Could you copy every line from the material below in which "style" appears?
━━━━━━━━
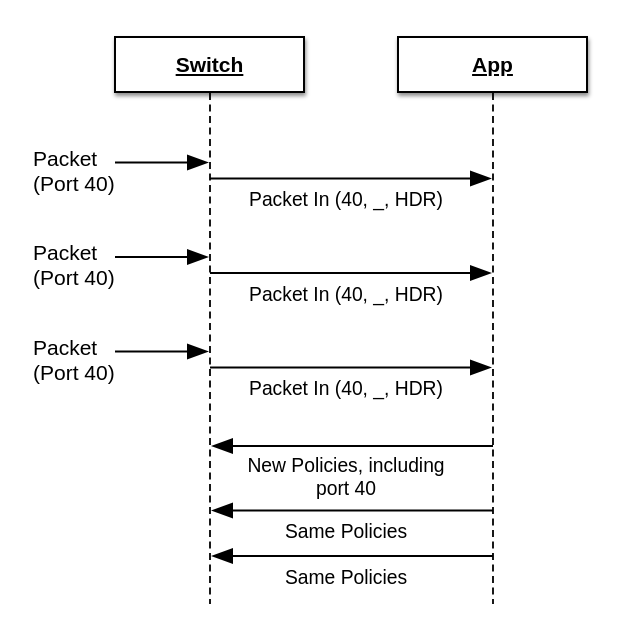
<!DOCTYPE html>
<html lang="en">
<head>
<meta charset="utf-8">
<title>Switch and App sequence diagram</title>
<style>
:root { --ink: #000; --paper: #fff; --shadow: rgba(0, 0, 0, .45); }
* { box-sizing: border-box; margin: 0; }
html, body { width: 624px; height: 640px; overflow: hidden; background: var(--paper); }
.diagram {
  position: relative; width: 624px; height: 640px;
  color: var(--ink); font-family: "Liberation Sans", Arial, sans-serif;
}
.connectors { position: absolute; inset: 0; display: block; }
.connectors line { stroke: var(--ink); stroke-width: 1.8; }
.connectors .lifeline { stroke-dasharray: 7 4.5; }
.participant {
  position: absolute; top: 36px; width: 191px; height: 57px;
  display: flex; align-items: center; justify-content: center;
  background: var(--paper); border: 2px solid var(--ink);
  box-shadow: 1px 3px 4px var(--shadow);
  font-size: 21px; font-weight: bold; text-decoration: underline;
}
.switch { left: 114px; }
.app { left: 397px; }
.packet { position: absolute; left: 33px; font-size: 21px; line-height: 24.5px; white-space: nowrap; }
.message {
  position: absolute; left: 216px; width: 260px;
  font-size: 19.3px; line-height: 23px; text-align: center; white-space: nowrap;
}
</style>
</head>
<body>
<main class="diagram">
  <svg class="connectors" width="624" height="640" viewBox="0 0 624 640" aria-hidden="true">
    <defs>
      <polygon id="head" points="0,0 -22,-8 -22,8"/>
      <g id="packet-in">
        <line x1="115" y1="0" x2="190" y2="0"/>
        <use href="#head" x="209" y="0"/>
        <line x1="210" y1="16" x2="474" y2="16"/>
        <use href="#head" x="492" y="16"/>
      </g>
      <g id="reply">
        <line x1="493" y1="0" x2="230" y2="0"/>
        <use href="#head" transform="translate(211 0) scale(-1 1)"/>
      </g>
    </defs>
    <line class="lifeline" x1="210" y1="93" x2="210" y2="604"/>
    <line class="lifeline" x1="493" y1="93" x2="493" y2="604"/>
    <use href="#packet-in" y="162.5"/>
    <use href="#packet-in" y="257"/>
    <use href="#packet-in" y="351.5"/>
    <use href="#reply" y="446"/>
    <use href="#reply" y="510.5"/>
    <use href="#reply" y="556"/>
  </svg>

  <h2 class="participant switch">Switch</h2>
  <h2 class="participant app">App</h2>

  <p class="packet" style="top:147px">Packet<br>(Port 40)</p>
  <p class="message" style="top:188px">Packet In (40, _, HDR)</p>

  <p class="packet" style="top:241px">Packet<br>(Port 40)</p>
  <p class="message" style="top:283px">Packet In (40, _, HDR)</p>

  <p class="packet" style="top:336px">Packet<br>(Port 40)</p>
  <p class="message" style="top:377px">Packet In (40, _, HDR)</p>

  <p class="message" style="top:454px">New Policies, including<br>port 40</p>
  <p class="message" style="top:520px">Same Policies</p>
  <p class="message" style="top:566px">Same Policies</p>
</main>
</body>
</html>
━━━━━━━━
Written solution:
<style>
</style>
  <p class="packet" style="top:147px">Packet<br>(Port 40)</p>
  <p class="message" style="top:188px">Packet In (40, _, HDR)</p>
  <p class="packet" style="top:241px">Packet<br>(Port 40)</p>
  <p class="message" style="top:283px">Packet In (40, _, HDR)</p>
  <p class="packet" style="top:336px">Packet<br>(Port 40)</p>
  <p class="message" style="top:377px">Packet In (40, _, HDR)</p>
  <p class="message" style="top:454px">New Policies, including<br>port 40</p>
  <p class="message" style="top:520px">Same Policies</p>
  <p class="message" style="top:566px">Same Policies</p>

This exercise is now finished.